SpaceX will use their reusable Falcon 9 rocket to launch their Crew Dragon capsule with NASA astronauts Bob Behnken and Doug Hurley onboard. The launch will take place at NASA’s Kennedy Space Center and its Launch Complex 39A, which also served as the launch site for many Space Shuttle launches. This mission will be the return of human spaceflight launch capabilities to the United States and the first launch of American astronauts aboard an American rocket and spacecraft since the final space shuttle mission on July 8, 2011.
This second demonstration mission of the Crew Dragon spacecraft is another end-to-end flight test of SpaceX’s human spaceflight system, which will include launch, docking, splashdown and recovery operations. It is the final flight test of the system before SpaceX is certified to carry out operational crew flights to and from the space station for NASA.

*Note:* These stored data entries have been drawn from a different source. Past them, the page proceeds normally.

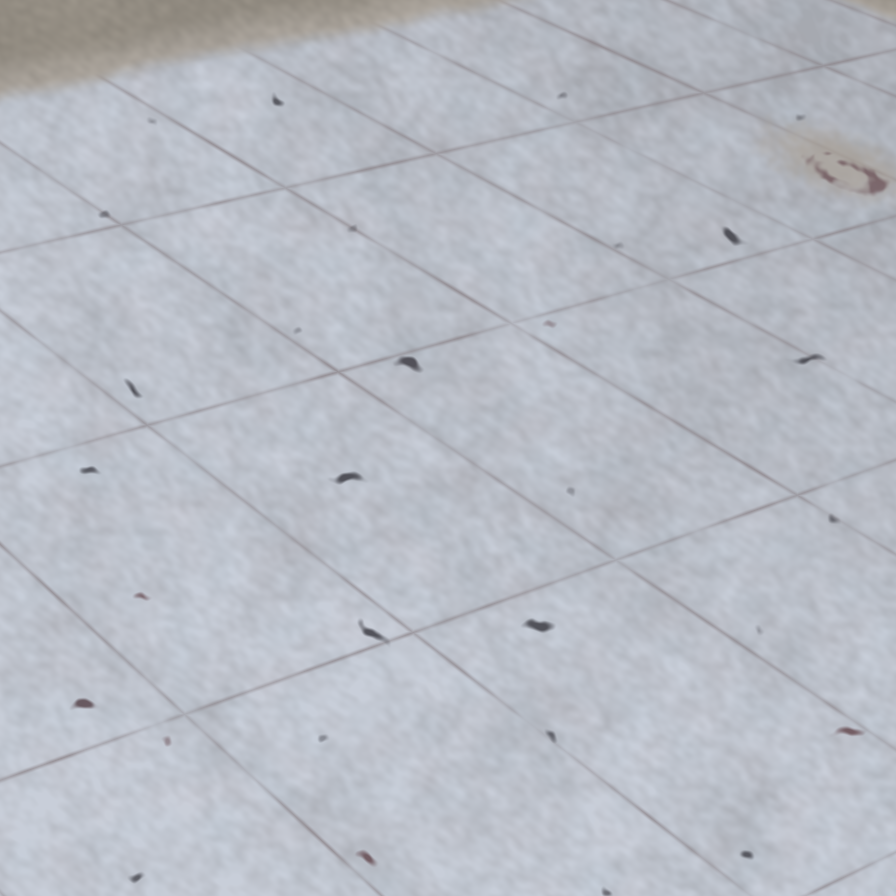
Reproduce this texture procedurally as a Shadertoy shader.

```glsl
#define TILE_SIZE vec2(0.164, 0.189)
#define GROUT_HALF_WIDTH 0.0016
#define GROUT_SOFTNESS 0.0026
#define BACK_EDGE -2.0
#define SIDE_EDGE 7.1
#define SPECK_COUNT 30
#define MOTTLE 0.95
#define STAIN_CENTRE vec2(0.945, 0.806)

const vec3 TILE_LIGHT = vec3(0.785, 0.808, 0.850);
const vec3 TILE_DARK = vec3(0.650, 0.662, 0.690);
const vec3 GROUT = vec3(0.560, 0.525, 0.545);
const vec3 WALL_NEAR = vec3(0.660, 0.635, 0.605);
const vec3 WALL_FAR = vec3(0.570, 0.545, 0.505);
const vec3 DIRT_GREY = vec3(0.270, 0.270, 0.300);
const vec3 DIRT_RED = vec3(0.420, 0.320, 0.345);
const vec3 STAIN = vec3(0.660, 0.630, 0.595);

vec2 hash2(vec2 p) {
    vec3 q = fract(p.xyx * vec3(0.1031, 0.1030, 0.0973));
    q += dot(q, q.yzx + 33.33);
    return fract((q.xx + q.yz) * q.zy);
}

float cornerSlope(vec2 cell, vec2 offset) {
    return dot(hash2(cell) * 2.0 - 1.0, offset);
}

float gradientNoise(vec2 p) {
    vec2 i = floor(p), f = fract(p), e = vec2(0.0, 1.0);
    vec2 s = f * f * f * (f * (f * 6.0 - 15.0) + 10.0);
    return mix(mix(cornerSlope(i, f), cornerSlope(i + e.yx, f - e.yx), s.x),
               mix(cornerSlope(i + e, f - e), cornerSlope(i + e.yy, f - e.yy), s.x), s.y);
}

vec2 rotate(vec2 p, float angle) {
    float c = cos(angle), s = sin(angle);
    return vec2(c * p.x + s * p.y, c * p.y - s * p.x);
}

// Perspective map from the canvas to tile coordinates
vec2 floorCoord(vec2 p) {
    float down = 1.0 - p.y;
    float depth = down + 0.9824 - 0.055 * p.x;
    vec2 plane = vec2(0.3466 + 0.7794 * p.x - down, down - 0.5207 + 0.2797 * p.x);
    return plane / (depth * TILE_SIZE);
}

// Soft joint cover at a distance from the joint in canvas units
float jointLine(float dist, float pixel) {
    float soft = max(pixel, GROUT_SOFTNESS);
    return 1.0 - smoothstep(GROUT_HALF_WIDTH - soft, GROUT_HALF_WIDTH + soft, dist);
}

void mainImage(out vec4 fragColor, in vec2 fragCoord) {
    vec2 p = fragCoord / iResolution.xy;
    float pixel = 1.0 / iResolution.y;
    vec2 tile = floorCoord(p);
    vec2 stepX = (floorCoord(p + vec2(0.001, 0.0)) - tile) / 0.001;
    vec2 stepY = (floorCoord(p + vec2(0.0, 0.001)) - tile) / 0.001;
    vec2 rate = sqrt(stepX * stepX + stepY * stepY);

    // Mottled tile surface, greyer towards the far right
    vec2 grain = rotate(p, -0.6) * vec2(1.0, 1.5);
    float broad = gradientNoise(p * 6.0 + 3.0);
    float fine = gradientNoise(grain * 70.0);
    float mottle = 0.35 * broad + 0.3 * gradientNoise(p * 14.0 + 9.0)
                 + 0.4 * gradientNoise(grain * 32.0) + 0.4 * fine;
    float light = 0.81 - 0.12 * p.y - 0.42 * p.x * p.y - 0.08 * p.x + MOTTLE * mottle;
    vec3 color = mix(TILE_DARK, TILE_LIGHT, clamp(light, 0.0, 1.0));
    color += vec3(0.012, -0.004, -0.008) * gradientNoise(p * 22.0 + 60.0);

    // Joints, fading in and out along their length
    float wear = gradientNoise(p * 9.0 + 40.0) + 0.6 * gradientNoise(p * 34.0);
    vec2 dist = abs(fract(tile + 0.5) - 0.5) / rate;
    vec2 lineTone = vec2(hash2(floor(tile.xx + 0.5) + 31.0).x, hash2(floor(tile.yy + 0.5) + 71.0).y);
    vec2 strength = clamp(0.32 + 0.22 * lineTone + 0.75 * wear, 0.08, 0.8);
    strength.y *= smoothstep(BACK_EDGE + 0.2, BACK_EDGE + 0.6, tile.y);
    float joint = max(strength.x * jointLine(dist.x, pixel), strength.y * jointLine(dist.y, pixel));
    color = mix(color, GROUT, joint);
    color *= 1.0 - 0.03 * exp(-min(dist.x, dist.y) / 0.006);

    // Stain with a broken reddish ring
    vec2 q = rotate(p - STAIN_CENTRE, -0.35);
    float ragged = 0.25 * gradientNoise(p * 45.0) + 0.2 * gradientNoise(p * 110.0);
    float halo = 1.0 - smoothstep(0.3, 1.2, length((q + vec2(0.015, -0.008)) / vec2(0.095, 0.038)) + ragged);
    color = mix(color, STAIN, 0.75 * halo);
    float ring = abs(length(q / vec2(0.038, 0.013)) - 1.0 + ragged);
    float broken = smoothstep(-0.25, 0.2, gradientNoise(p * 60.0 + 7.0));
    color = mix(color, DIRT_RED, 0.75 * broken * (1.0 - smoothstep(0.05, 0.45, ring)));

    // Scattered specks: mostly small and faint, a few long flakes
    for (int i = 0; i < SPECK_COUNT; i++) {
        float id = float(i);
        vec2 random = hash2(vec2(id, 17.0)), kind = hash2(vec2(id, 53.0));
        vec2 centre = fract(vec2(0.31, 0.62) + id * vec2(0.7549, 0.5698)) + 0.06 * (random - 0.5);
        float size = mix(0.004, 0.019, pow(kind.x, 3.0));
        vec2 d = rotate(p - centre, mix(-1.1, 0.15, random.x));
        d.y += 0.2 * size * sin(d.x / size * 2.0 + 6.0 * random.y);
        vec2 radius = vec2(size, 0.0026 + 0.22 * size * kind.y);
        float edge = (length(d / radius) - 1.0) * radius.y + 0.003 * gradientNoise(p * 90.0 + id);
        float soft = max(pixel, 0.0026);
        float cover = 1.0 - smoothstep(-soft, soft, edge);
        vec3 dirt = mix(DIRT_GREY, DIRT_RED, smoothstep(0.8, 0.95, random.y));
        color = mix(color, dirt, cover * mix(0.35, 0.9, smoothstep(0.1, 0.7, kind.x)));
    }

    // Surround beyond the floor edges, blending in softly
    float beyond = max(BACK_EDGE - tile.y, 0.8 * (tile.x - SIDE_EDGE)) + 0.08 * wear;
    vec3 wall = mix(WALL_NEAR, WALL_FAR, smoothstep(0.0, 0.4, beyond));
    wall *= 1.0 + 0.08 * fine + 0.08 * broad;
    color = mix(color, wall, smoothstep(-0.09, 0.09, beyond));

    fragColor = vec4(color, 1.0);
}
```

The first demonstration mission occurred without any humans on-board last March. Carrying “Ripley”, an anthropomorphic test device in a space suit, which SpaceX officials prefer to call a “smarty” rather than a “dummy”, the Crew Dragon splashed down on-schedule in the Atlantic after a flawless launch to and docking with the International Space Station (ISS.) Ripley sat in one of the four seats inside the Crew Dragon. SpaceX has named the mannequin “Ripley” after Sigourney Weaver’s character in the “Alien” films. According to SpaceX, Ripley is fitted with sensors around its head, neck and spine to gather data on the environments astronauts will experience when they ride the Crew Dragon.